Check the facts, liberal
I am writing in response to Tony Katava ("Fix the fix," Letters, July 24). His letter illustrates how liberals turn fiction into fact.
His comparison about drilling in the Garden of the Gods has no rational logic to drilling in frozen tundra where there is little or no animal life and certainly no humans wishing to visit there. Likewise, drilling 50 or 60 miles offshore certainly would have no comparison.
As to "lies" by Bush, this is a tired old liberal cry for which there is no proven fact. Actually, several prominent Democratic leaders believed Iraq was indeed hiding WMDs. And "in fact" there were some indications Saddam was actually plotting for their manufacture.
As for having the technology in solar, wind and hydrogen power sources, Katava needs to read up on recent articles regarding such technology. Solar is not practical for a constant source. It is extremely expensive, and the sun must be shining for it to be effective.
Wind power is proving unreliable as, at any given time, only 40 percent of the Earth's surface has sufficient wind. Also, electric companies cannot currently handle the sporadic electricity that they generate. As for hydrogen power, it is not even close to being developed sufficiently to produce any significant energy.
I agree these or other sources need to be advanced further. But until they invent a better source, I am not willing to hide my head in the sand and ignore the resources we have, such as oil and natural gas. That scenario can only lead to disaster for this great nation.
It's absolutely critical to have a sufficient blood supply at all times in Colorado. This summer, demands will be further compounded by the Democratic National Convention. As Denver welcomes over 45,000 guests, additional responsibility will be placed on our health care system. As a cancer survivor, I know firsthand how absolutely critical it is to have sufficient blood.
Unfortunately, blood donations in Colorado can drop by as much as 20 percent in summer. In an average year, 4,000 donors per week are required to meet the needs of our community. This year, an even greater supply is necessary to meet our general needs.
If you are eligible, please consider donating today, or visit one of Bonfils blood-collection centers to help us meet our increased collection goals. It's a simple way to contribute, and your donation can go a very long way.

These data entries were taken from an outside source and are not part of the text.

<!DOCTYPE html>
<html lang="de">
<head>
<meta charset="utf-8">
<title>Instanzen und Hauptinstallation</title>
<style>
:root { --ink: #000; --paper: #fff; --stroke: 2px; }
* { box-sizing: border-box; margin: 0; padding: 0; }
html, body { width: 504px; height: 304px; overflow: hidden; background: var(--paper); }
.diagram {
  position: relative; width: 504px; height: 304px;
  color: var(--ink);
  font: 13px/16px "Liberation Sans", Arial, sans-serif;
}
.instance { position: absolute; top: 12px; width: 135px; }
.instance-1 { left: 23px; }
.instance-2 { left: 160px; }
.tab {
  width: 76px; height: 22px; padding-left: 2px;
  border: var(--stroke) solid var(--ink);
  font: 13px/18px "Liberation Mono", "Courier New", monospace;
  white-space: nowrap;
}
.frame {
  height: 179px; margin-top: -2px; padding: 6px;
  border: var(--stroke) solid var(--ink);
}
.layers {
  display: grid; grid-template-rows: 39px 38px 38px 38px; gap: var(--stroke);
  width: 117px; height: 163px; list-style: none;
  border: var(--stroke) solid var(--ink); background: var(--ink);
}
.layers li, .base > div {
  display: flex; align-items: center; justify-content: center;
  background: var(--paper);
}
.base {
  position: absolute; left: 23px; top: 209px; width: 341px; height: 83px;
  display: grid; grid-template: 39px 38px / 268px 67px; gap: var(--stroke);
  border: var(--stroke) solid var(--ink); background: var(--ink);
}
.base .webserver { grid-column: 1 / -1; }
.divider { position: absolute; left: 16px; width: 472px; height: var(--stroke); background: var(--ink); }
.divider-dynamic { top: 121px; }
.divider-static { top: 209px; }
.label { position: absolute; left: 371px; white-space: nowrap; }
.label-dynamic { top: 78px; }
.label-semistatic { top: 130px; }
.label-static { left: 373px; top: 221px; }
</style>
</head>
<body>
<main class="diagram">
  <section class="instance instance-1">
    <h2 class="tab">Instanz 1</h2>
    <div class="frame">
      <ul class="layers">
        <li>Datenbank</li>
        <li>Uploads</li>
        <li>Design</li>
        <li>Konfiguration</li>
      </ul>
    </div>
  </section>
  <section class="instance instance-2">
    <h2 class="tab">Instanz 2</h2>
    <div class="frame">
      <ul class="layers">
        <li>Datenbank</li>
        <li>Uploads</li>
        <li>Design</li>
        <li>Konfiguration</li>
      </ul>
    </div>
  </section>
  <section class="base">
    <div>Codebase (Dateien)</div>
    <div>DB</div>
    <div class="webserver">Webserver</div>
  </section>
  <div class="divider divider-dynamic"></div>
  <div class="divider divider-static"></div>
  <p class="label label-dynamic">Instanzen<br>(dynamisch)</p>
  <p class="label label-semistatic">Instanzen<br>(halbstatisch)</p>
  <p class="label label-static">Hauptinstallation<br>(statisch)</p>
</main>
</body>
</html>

We will introduce new legislation next January to make it possible for more eligible Coloradans to donate. Current state law requires a donor to be 18 years old, 17 with parental consent. But if the age requirement is lowered to 16, with appropriate safety precautions, Bonfils Blood Center estimates up to 2,600 additional units would be collected annually.
Colorado high school students are already active in mobilizing blood drives and donating. During the 2006-7 donation cycle, 6,100 units of blood were donated by eligible high school juniors and seniors. Around 3,700 were first-time donors.

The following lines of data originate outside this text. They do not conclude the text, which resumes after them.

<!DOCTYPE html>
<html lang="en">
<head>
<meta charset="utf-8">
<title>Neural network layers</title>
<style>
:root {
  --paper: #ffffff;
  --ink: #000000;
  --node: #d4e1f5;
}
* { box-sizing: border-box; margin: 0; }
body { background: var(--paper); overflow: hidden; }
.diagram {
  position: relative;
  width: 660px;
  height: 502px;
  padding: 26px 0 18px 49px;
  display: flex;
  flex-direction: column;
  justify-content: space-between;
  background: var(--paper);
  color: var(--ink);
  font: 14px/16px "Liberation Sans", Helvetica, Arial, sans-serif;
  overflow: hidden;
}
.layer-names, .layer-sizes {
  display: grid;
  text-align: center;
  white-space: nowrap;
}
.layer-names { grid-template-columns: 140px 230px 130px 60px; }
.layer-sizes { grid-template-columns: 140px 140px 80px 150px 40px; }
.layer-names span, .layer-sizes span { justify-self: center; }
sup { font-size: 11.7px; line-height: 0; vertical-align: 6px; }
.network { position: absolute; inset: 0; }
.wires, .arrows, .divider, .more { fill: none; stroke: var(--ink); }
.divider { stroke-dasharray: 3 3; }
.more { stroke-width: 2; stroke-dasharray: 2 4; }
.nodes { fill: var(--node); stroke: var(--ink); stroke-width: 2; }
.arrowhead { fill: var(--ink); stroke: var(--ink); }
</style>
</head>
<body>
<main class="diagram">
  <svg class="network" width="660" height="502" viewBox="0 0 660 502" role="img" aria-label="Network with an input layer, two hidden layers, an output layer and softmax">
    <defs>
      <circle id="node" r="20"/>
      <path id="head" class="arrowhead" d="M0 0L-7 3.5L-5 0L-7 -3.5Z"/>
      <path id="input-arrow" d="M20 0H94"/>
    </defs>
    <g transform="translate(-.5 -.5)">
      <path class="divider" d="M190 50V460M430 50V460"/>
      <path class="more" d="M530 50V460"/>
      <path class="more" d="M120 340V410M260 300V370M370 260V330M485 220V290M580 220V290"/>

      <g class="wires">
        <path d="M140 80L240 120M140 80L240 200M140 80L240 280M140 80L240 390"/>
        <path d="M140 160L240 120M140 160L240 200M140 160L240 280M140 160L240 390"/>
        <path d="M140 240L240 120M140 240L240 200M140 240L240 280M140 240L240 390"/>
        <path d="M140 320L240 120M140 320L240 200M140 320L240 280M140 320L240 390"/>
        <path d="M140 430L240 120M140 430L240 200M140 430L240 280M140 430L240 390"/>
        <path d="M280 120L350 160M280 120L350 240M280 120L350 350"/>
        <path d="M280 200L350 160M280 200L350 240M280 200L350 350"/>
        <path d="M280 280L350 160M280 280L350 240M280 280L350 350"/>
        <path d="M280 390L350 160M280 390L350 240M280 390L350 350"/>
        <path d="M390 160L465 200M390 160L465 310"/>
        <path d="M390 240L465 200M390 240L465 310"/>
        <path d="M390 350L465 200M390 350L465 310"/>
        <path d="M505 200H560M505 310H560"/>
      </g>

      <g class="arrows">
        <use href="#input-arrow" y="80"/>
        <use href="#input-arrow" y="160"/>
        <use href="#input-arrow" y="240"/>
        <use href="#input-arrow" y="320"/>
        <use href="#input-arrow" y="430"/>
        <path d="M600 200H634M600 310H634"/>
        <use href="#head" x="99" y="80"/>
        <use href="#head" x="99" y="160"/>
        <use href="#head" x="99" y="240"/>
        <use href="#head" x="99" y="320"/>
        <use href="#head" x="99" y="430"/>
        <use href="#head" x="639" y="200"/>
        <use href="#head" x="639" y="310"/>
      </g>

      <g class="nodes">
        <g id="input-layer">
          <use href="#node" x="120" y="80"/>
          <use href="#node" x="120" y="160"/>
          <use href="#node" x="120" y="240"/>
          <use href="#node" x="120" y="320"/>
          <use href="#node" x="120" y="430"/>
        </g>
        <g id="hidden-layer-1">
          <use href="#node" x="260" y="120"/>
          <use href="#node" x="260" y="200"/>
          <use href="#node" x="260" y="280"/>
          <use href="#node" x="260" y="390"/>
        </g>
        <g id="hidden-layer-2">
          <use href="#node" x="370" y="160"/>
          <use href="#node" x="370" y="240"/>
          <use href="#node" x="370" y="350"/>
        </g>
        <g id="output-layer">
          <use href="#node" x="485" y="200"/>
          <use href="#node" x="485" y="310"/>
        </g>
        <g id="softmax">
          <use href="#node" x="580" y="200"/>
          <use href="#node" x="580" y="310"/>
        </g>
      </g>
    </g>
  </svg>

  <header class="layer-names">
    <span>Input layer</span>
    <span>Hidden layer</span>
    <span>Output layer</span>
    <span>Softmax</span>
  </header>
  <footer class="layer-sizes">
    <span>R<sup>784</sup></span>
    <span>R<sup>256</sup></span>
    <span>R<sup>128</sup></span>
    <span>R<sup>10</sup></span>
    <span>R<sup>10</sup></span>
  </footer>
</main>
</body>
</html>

States that already have lowered the age requirement to 16 have seen a 30 percent jump in participation for blood drives.

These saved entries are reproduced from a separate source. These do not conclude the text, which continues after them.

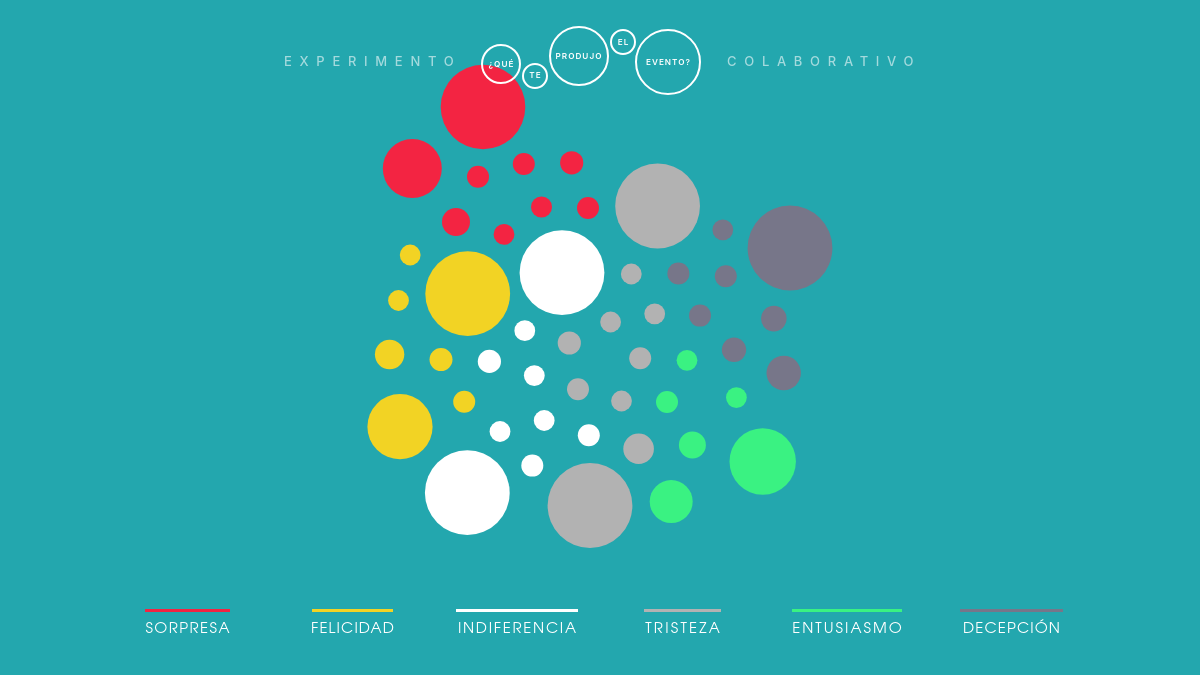
<!DOCTYPE html>
<html lang="es">
<head>
<meta charset="utf-8">
<title>¿Qué te produjo el evento?</title>
<style>
:root {
  --fondo: #23a7ae;
  --sorpresa: #f32442;
  --felicidad: #f2d324;
  --indiferencia: #fff;
  --tristeza: #b2b2b2;
  --entusiasmo: #3af282;
  --decepcion: #777689;
  --texto: #fff;
  --texto-suave: #a4dadd;
}
* { box-sizing: border-box; margin: 0; padding: 0; }
html, body { width: 1200px; height: 675px; overflow: hidden; background: var(--fondo); }
.poster { position: relative; width: 1200px; height: 675px; overflow: hidden; background: var(--fondo); color: var(--texto); }

.emotions { position: absolute; inset: 0; width: 1200px; height: 675px; }
.emotions .sorpresa { fill: var(--sorpresa); }
.emotions .felicidad { fill: var(--felicidad); }
.emotions .indiferencia { fill: var(--indiferencia); }
.emotions .tristeza { fill: var(--tristeza); }
.emotions .entusiasmo { fill: var(--entusiasmo); }
.emotions .decepcion { fill: var(--decepcion); }

.tagline {
  position: absolute; top: 51px; line-height: 20px; white-space: nowrap;
  font: 500 13px/20px Inter, sans-serif; letter-spacing: 7.7px; color: var(--texto-suave);
}
.tagline.start { left: 284px; }
.tagline.end { left: 727px; }

.question { font: 600 8.2px/1 Inter, sans-serif; letter-spacing: 1px; }
.question span {
  position: absolute; left: var(--x); top: var(--y); width: var(--d); height: var(--d);
  display: flex; align-items: center; justify-content: center;
  border: 2px solid var(--texto); border-radius: 50%; text-indent: 1px; white-space: nowrap;
}

.legend {
  position: absolute; left: 145px; top: 609px; list-style: none;
  display: grid; grid-template-columns: 167px 144px 188px 148px 168px 103px;
  font: 400 15px/20px "TeX Gyre Adventor", sans-serif;
}
.legend li { width: var(--w); display: flex; flex-direction: column; align-items: center; gap: 7px; }
.legend li::before { content: ""; width: 100%; height: 3px; background: var(--c); }
.legend span { letter-spacing: var(--ls); margin-right: calc(-1 * var(--ls)); white-space: nowrap; }
</style>
</head>
<body>
<main class="poster">
  <svg class="emotions" viewBox="0 0 1200 675" aria-hidden="true">
    <g class="sorpresa">
      <circle cx="483" cy="107" r="42.3"/>
      <circle cx="412.3" cy="168.6" r="29.5"/>
      <circle cx="478" cy="176.7" r="11"/>
      <circle cx="523.8" cy="164" r="11"/>
      <circle cx="571.7" cy="162.8" r="11.6"/>
      <circle cx="541.5" cy="207" r="10.5"/>
      <circle cx="588" cy="208" r="11"/>
      <circle cx="456" cy="222" r="14"/>
      <circle cx="504" cy="234.4" r="10.4"/>
    </g>
    <g class="felicidad">
      <circle cx="410.2" cy="255" r="10.4"/>
      <circle cx="467.7" cy="293.7" r="42.4"/>
      <circle cx="398.5" cy="300.5" r="10.4"/>
      <circle cx="389.6" cy="354.5" r="14.7"/>
      <circle cx="441" cy="359.6" r="11.5"/>
      <circle cx="464.2" cy="401.7" r="11"/>
      <circle cx="400" cy="426.7" r="32.6"/>
    </g>
    <g class="indiferencia">
      <circle cx="562" cy="272.7" r="42.4"/>
      <circle cx="524.8" cy="330.7" r="10.4"/>
      <circle cx="489.4" cy="361.4" r="11.6"/>
      <circle cx="534.3" cy="375.6" r="10.4"/>
      <circle cx="500" cy="431.5" r="10.4"/>
      <circle cx="544.2" cy="420.5" r="10.4"/>
      <circle cx="588.8" cy="435.2" r="11"/>
      <circle cx="532.3" cy="465.6" r="11"/>
      <circle cx="467.3" cy="492.7" r="42.4"/>
    </g>
    <g class="tristeza">
      <circle cx="657.6" cy="206" r="42.4"/>
      <circle cx="631.3" cy="274" r="10.4"/>
      <circle cx="654.7" cy="313.8" r="10.4"/>
      <circle cx="610.6" cy="322" r="10.4"/>
      <circle cx="569.3" cy="343" r="11.6"/>
      <circle cx="640.2" cy="358.3" r="11"/>
      <circle cx="578" cy="389.2" r="11"/>
      <circle cx="621.5" cy="401" r="10.4"/>
      <circle cx="638.6" cy="448.8" r="15.3"/>
      <circle cx="590" cy="505.5" r="42.4"/>
    </g>
    <g class="entusiasmo">
      <circle cx="687" cy="360.3" r="10.4"/>
      <circle cx="667" cy="402" r="11"/>
      <circle cx="736.4" cy="397.6" r="10.4"/>
      <circle cx="692.4" cy="445" r="13.5"/>
      <circle cx="762.7" cy="461.5" r="33.2"/>
      <circle cx="671.2" cy="501.6" r="21.5"/>
    </g>
    <g class="decepcion">
      <circle cx="722.8" cy="229.8" r="10.4"/>
      <circle cx="790" cy="248" r="42.4"/>
      <circle cx="678.4" cy="273.5" r="11"/>
      <circle cx="725.8" cy="276.3" r="11"/>
      <circle cx="700" cy="315.6" r="11"/>
      <circle cx="773.8" cy="318.6" r="12.8"/>
      <circle cx="734" cy="349.8" r="12.2"/>
      <circle cx="783.7" cy="373" r="17.2"/>
    </g>
  </svg>

  <header>
    <p class="tagline start">EXPERIMENTO</p>
    <h1 class="question">
      <span style="--x:481px;--y:44px;--d:40px">¿QUÉ</span>
      <span style="--x:522px;--y:62.5px;--d:26px">TE</span>
      <span style="--x:548.5px;--y:26px;--d:60px">PRODUJO</span>
      <span style="--x:610px;--y:29px;--d:26px">EL</span>
      <span style="--x:635px;--y:29px;--d:66px">EVENTO?</span>
    </h1>
    <p class="tagline end">COLABORATIVO</p>
  </header>

  <ul class="legend">
    <li style="--c:var(--sorpresa);--w:85px;--ls:1.4px"><span>SORPRESA</span></li>
    <li style="--c:var(--felicidad);--w:81px;--ls:1.1px"><span>FELICIDAD</span></li>
    <li style="--c:var(--indiferencia);--w:122px;--ls:1.7px"><span>INDIFERENCIA</span></li>
    <li style="--c:var(--tristeza);--w:77px;--ls:2.2px"><span>TRISTEZA</span></li>
    <li style="--c:var(--entusiasmo);--w:110px;--ls:2px"><span>ENTUSIASMO</span></li>
    <li style="--c:var(--decepcion);--w:103px;--ls:1.1px"><span>DECEPCIÓN</span></li>
  </ul>
</main>
</body>
</html>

When young people donate, they are more likely to continue in years to come. So start now by going to bonfils.org for locations and donating to help meet our exceptional demands this year. Talk to your kids about the importance of blood donation. Become a donor for life.
State Rep. Michael Merrifield
In last week's "Running for their lives" (7 Days to Live), the International Anglican Church of Colorado Springs was mischaracterized as having broken from the Episcopal Church of the United States to align with the Rwandan Anglican Church.
The IAC of Colorado Springs never was a part of the Episcopal Church of the U.S.; it was originally founded by the Rwandan Anglican Church.
Also, a note of clarification: While "Run for Rwanda" organizers were raising money to help fund construction of a clinic and a school, they do not plan to help physically construct those buildings in Rwanda.
The Independent regrets the confusion.